# Assigned task
Which lines in the records below contain the word "setAttribute"? Report each of them.

___ Source material ___

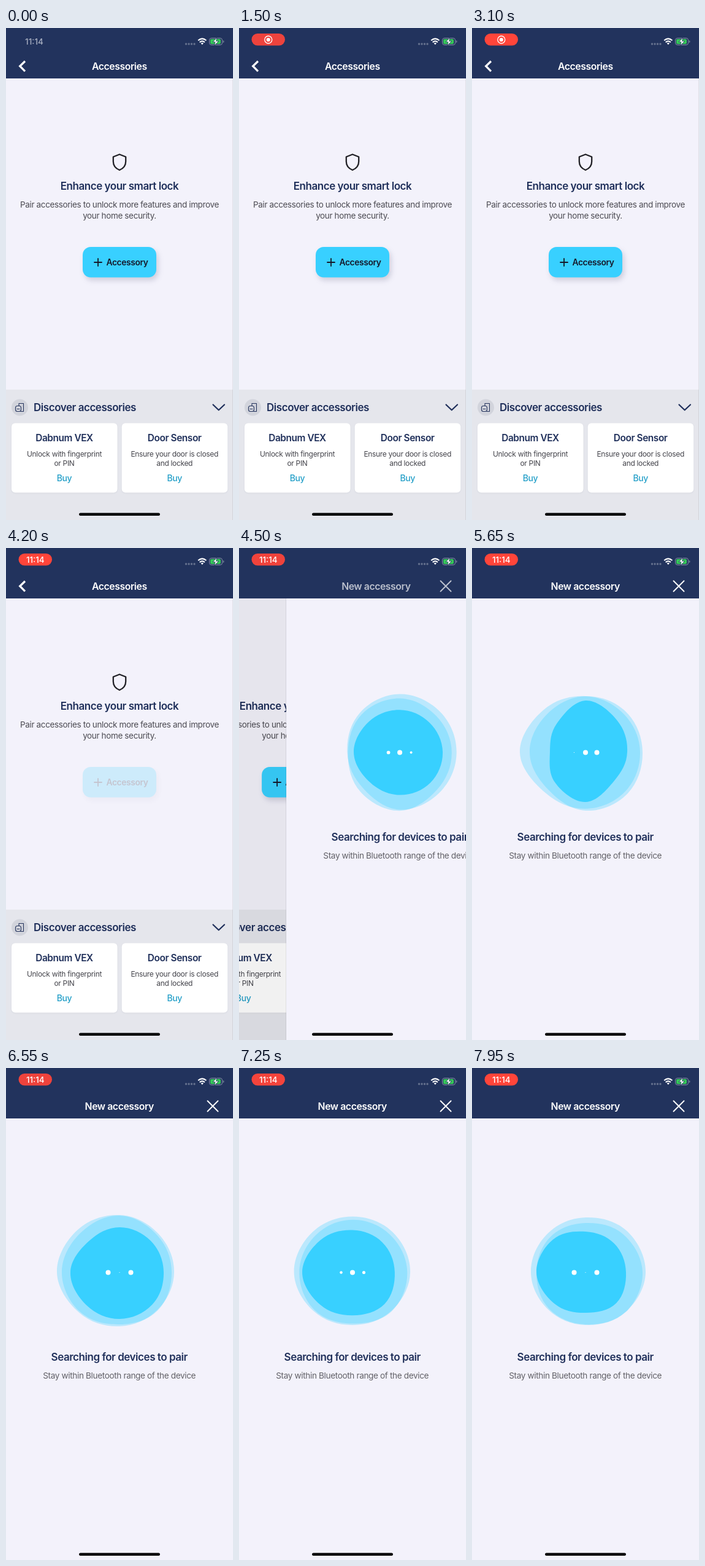
Animation of 370x800 px, one loop 8 s. Source, as an HTML page:

```html
<!DOCTYPE html>
<html lang="en">
<head>
<meta charset="utf-8">
<title>Accessories</title>
<style>
html, body { margin: 0; width: 100%; height: 100%; overflow: hidden; background: #f3f2fb; }
svg { display: block; width: 100vw; height: 100vh; }
text { font-family: Inter, "Open Sans", sans-serif; letter-spacing: -.027em; text-anchor: middle; }
.line { fill: none; stroke-linecap: round; stroke-linejoin: round; }
.bar { font-size: 15.8px; font-weight: 600; fill: #fff; }
.head { font-size: 17px; font-weight: 600; fill: #1f2f5a; }
.body { font-size: 13.5px; fill: #4c4b52; }
.name { font-size: 15.4px; font-weight: 600; fill: #1f2f5a; }
.note { font-size: 12px; fill: #45454c; }
.buy { font-size: 14px; font-weight: 500; fill: #249fc8; }
.clock { font-size: 13.5px; font-weight: 500; letter-spacing: 0; }
.shadow { filter: drop-shadow(3px 5px 4px rgba(60, 60, 100, .2)); }
.card { fill: #fff; filter: drop-shadow(0 1px 1px rgba(40, 50, 80, .07)); }
</style>
</head>
<body>
<svg viewBox="0 0 370 800" preserveAspectRatio="none">
  <g id="home">
    <rect width="370" height="800" fill="#f3f2fb"/>
    <path class="line" stroke="#222227" stroke-width="2.3" d="M185 205.5 195.2 209.5V217C195.2 223.5 191 228.5 185 231 179 228.5 174.8 223.5 174.8 217V209.5Z"/>
    <text class="head" x="185" y="263">Enhance your smart lock</text>
    <text class="body" x="185" y="292">Pair accessories to unlock more features and improve</text>
    <text class="body" x="185" y="310">your home security.</text>
    <g id="button">
      <rect class="shadow" x="125" y="356" width="120" height="49.5" rx="13" fill="#38d0ff"/>
      <path class="line" stroke="#15192b" stroke-width="1.8" d="M144 381H156M150 375V387"/>
      <text x="197.5" y="386" font-size="13.8" font-weight="600" fill="#15192b">Accessory</text>
    </g>
    <rect y="588" width="370" height="212" fill="#e5e6ec"/>
    <circle cx="22.5" cy="617" r="13.5" fill="#d2d4dc"/>
    <g class="line" stroke="#27365f" stroke-width="1.1">
      <path d="M21 614V610.5H28.5V623.5H24"/>
      <rect x="15.5" y="614.5" width="9" height="9" rx="3"/>
      <path d="M18 619.5H22"/>
    </g>
    <text class="head" x="128.5" y="623">Discover accessories</text>
    <path class="line" stroke="#1f2f5a" stroke-width="2.2" d="M337.5 612.5 346.7 621.3 356 612.5"/>
    <g id="cards"></g>
    <rect id="dim" width="370" height="800" opacity="0"/>
  </g>
  <g id="search">
    <rect x="-1" width="1" height="800" fill="#000" opacity=".08"/>
    <rect width="370" height="800" fill="#f3f2fb"/>
    <g id="blobs" fill="#38d0ff"></g>
    <g id="dots" fill="#fff"></g>
    <text class="head" x="184.7" y="476">Searching for devices to pair</text>
    <text class="body" x="184.7" y="505" style="font-size:13.6px;fill:#626167">Stay within Bluetooth range of the device</text>
  </g>

  <rect width="370" height="82" fill="#22335d"/>
  <text id="oldTitle" class="bar" x="184.8" y="68.3">Accessories</text>
  <path id="back" class="line" style="stroke-linecap:butt;stroke-linejoin:miter" stroke="#fff" stroke-width="3.2" d="M31 54 22.7 62 31 70.3"/>
  <text id="newTitle" class="bar" x="184.8" y="68.3">New accessory</text>
  <path id="close" class="line" stroke="#fff" stroke-width="1.9" d="M328.5 53.5 345.5 70.5M345.5 53.5 328.5 70.5"/>

  <g fill="#66728f">
    <circle cx="293.5" cy="26" r="1.7"/><circle cx="298" cy="26" r="1.7"/>
    <circle cx="302.5" cy="26" r="1.7"/><circle cx="307" cy="26" r="1.7"/>
  </g>
  <g class="line" stroke="#fff" stroke-width="2.1" style="stroke-linecap:butt">
    <path d="M313.2 20.2Q319.8 14.6 326.4 20.2M315.7 23.2Q319.8 19.6 323.9 23.2"/>
    <path d="M317.6 24.8Q319.8 23.2 322 24.8L319.8 27.2Z" fill="#fff" stroke="none"/>
  </g>
  <rect x="331.5" y="16.5" width="21" height="11" rx="3.4" fill="none" stroke="#8791a8"/>
  <path d="M354 20V24.2Q355.4 23.6 355.4 22.1T354 20" fill="#8791a8"/>
  <rect x="333" y="18" width="17" height="8" rx="2" fill="#35c759"/>
  <path d="M343.8 15.5 337 22.8H341L339.6 28.6 346.8 21.2H342.6Z" fill="#fff" stroke="#22335d" stroke-width=".8"/>

  <text id="plainClock" class="clock" x="46" y="26.7" fill="#a9b0c2">11:14</text>
  <rect id="pill" x="20.5" y="9" width="54.5" height="19.5" rx="9.75" fill="#ff453a"/>
  <g id="record" fill="#fff">
    <circle cx="47.8" cy="19" r="6" fill="none" stroke="#fff" stroke-width="1.3"/>
    <circle cx="47.8" cy="19" r="3.1"/>
  </g>
  <text id="pillClock" class="clock" x="47.8" y="23.8" fill="#fff">11:14</text>
  <rect x="119" y="788.5" width="132" height="4.5" rx="2.25" fill="#000"/>
</svg>
<script>
const LOOP = 8000, PUSH = 4340;
const el = id => document.getElementById(id);
const NS = "http://www.w3.org/2000/svg";

function add(parent, tag, attrs, label) {
  const node = document.createElementNS(NS, tag);
  for (const key in attrs) node.setAttribute(key, attrs[key]);
  if (label) node.textContent = label;
  return parent.appendChild(node);
}

function card(x, name, ...notes) {
  const mid = x + 86, box = el("cards");
  add(box, "rect", { class: "card", x, y: 642.5, width: 172.5, height: 113, rx: 6 });
  add(box, "text", { class: "name", x: mid, y: 671.7 }, name);
  notes.forEach((s, i) => add(box, "text", { class: "note", x: mid, y: 697 + 15 * i }, s));
  add(box, "text", { class: "buy", x: mid, y: 737 }, "Buy");
}
card(9, "Dabnum VEX", "Unlock with fingerprint", "or PIN");
card(188.7, "Door Sensor", "Ensure your door is closed", "and locked");

// Piecewise linear value, clamped at both ends.
function track(t, steps) {
  if (t <= steps[0][0]) return steps[0][1];
  for (let i = 1; i < steps.length; i++) {
    const [a, from] = steps[i - 1], [b, to] = steps[i];
    if (t < b) return from + (to - from) * (t - a) / (b - a);
  }
  return steps[steps.length - 1][1];
}

const PILL = [[50, 0], [450, .92], [1500, .92], [1600, .88], [2450, .88], [2700, 1], [3450, 1],
  [3600, .92], [3750, 1], [4350, 1], [4700, .85], [4800, .85], [5500, 1], [5800, 1],
  [6550, .92], [6750, .88], [7600, 1]];

// Radii at eight angles, clockwise from the right, one row per pose.
const POSE_TIMES = [4800, 5650, 6550, 7950];
const BLOBS = [
  { alpha: .3, poses: [
    [89, 92, 97, 84, 87, 94, 97, 91],
    [89, 91, 92, 93, 107, 97, 91, 88],
    [89, 87, 88, 93, 102, 97, 93, 89],
    [98, 92, 86, 86, 89, 88, 89, 95]] },
  { alpha: .3, poses: [
    [81, 84, 100, 94, 88, 91, 92, 83],
    [93, 96, 95, 86, 91, 88, 91, 93],
    [85, 88, 85, 91, 94, 90, 92, 86],
    [93, 92, 85, 84, 80, 81, 80, 87]] },
  { alpha: 1, poses: [
    [72, 70, 73, 68, 71, 68, 72, 70],
    [68, 66, 81, 70, 58, 66, 84, 73],
    [72, 75, 76, 76, 80, 71, 73, 72],
    [66, 71, 66, 72, 80, 75, 66, 66]] }
];
for (const blob of BLOBS) blob.node = add(el("blobs"), "path", { opacity: blob.alpha });
const dots = [166.5, 185, 203.5].map(cx => add(el("dots"), "circle", { cx, cy: 332.5 }));

function spline(a, b, c, d, u) {
  return b + u / 2 * (c - a + u * (2 * a - 5 * b + 4 * c - d + u * (3 * (b - c) + d - a)));
}

function radii(poses, t) {
  const pos = track(t, [[4000, -1], ...POSE_TIMES.map((time, i) => [time, i])]);
  const i = Math.floor(pos), pose = k => poses[(k + 4) % 4];
  return pose(0).map((_, n) =>
    spline(pose(i - 1)[n], pose(i)[n], pose(i + 1)[n], pose(i + 2)[n], pos - i));
}

function outline(rs) {
  const n = rs.length;
  const pts = rs.map((r, i) => [185 + r * Math.cos(i * 2 * Math.PI / n), 332 + r * Math.sin(i * 2 * Math.PI / n)]);
  const at = i => pts[(i + n) % n];
  const handle = (i, side) => [0, 1].map(k => at(i)[k] + side * (at(i + 1)[k] - at(i - 1)[k]) * .187);
  let d = "M" + at(0);
  for (let i = 0; i < n; i++) d += "C" + [handle(i, 1), handle(i + 1, -1), at(i + 1)].join(" ");
  return d + "Z";
}

function dotRadius(t, i) {
  const phase = (t - 4230 - i * 933.3 + 5600) % 1400;
  const near = Math.min(phase, 1400 - phase, 450) / 450;
  return .6 + 1.7 * (1 - Math.cos(Math.PI * near));
}

const show = (id, alpha) => el(id).setAttribute("opacity", alpha);
const shift = (id, x) => el(id).setAttribute("transform", `translate(${x} 0)`);

function draw(t) {
  show("plainClock", track(t, [[40, 1], [300, 0]]));
  show("pill", track(t, PILL));
  show("record", track(t, [[150, 0], [600, 1], [3100, 1], [3300, 0]]));
  show("pillClock", track(t, [[3200, 0], [3450, 1]]));
  show("button", t < 4200 ? 1 : track(t, [[4350, .2], [4500, 1]]));

  // Critically damped push of the new page over the old one.
  const w = Math.max(0, t - PUSH) * .01826;
  const p = 1 - (1 + w) * Math.exp(-w);
  shift("search", 370 * (1 - p));
  shift("home", -111 * p);
  show("dim", .07 * p);
  show("oldTitle", track(p, [[0, 1], [.5, 0]]));
  shift("oldTitle", -113 * Math.min(1, p * 2));
  show("back", track(p, [[0, 1], [.5, 0]]));
  show("newTitle", track(p, [[0, 0], [.4, .1], [1, 1]]));
  shift("newTitle", track(p, [[.5, 92.5], [1, 0]]));
  show("close", track(p, [[.3, 0], [1, 1]]));

  if (p > 0) {
    for (const blob of BLOBS) blob.node.setAttribute("d", outline(radii(blob.poses, t)));
    dots.forEach((dot, i) => dot.setAttribute("r", dotRadius(t, i)));
  }
}

function frame() {
  draw(performance.now() % LOOP);
  requestAnimationFrame(frame);
}
frame();
</script>
</body>
</html>
```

___

# Response to the task
  for (const key in attrs) node.setAttribute(key, attrs[key]);
const show = (id, alpha) => el(id).setAttribute("opacity", alpha);
const shift = (id, x) => el(id).setAttribute("transform", `translate(${x} 0)`);
    for (const blob of BLOBS) blob.node.setAttribute("d", outline(radii(blob.poses, t)));
    dots.forEach((dot, i) => dot.setAttribute("r", dotRadius(t, i)));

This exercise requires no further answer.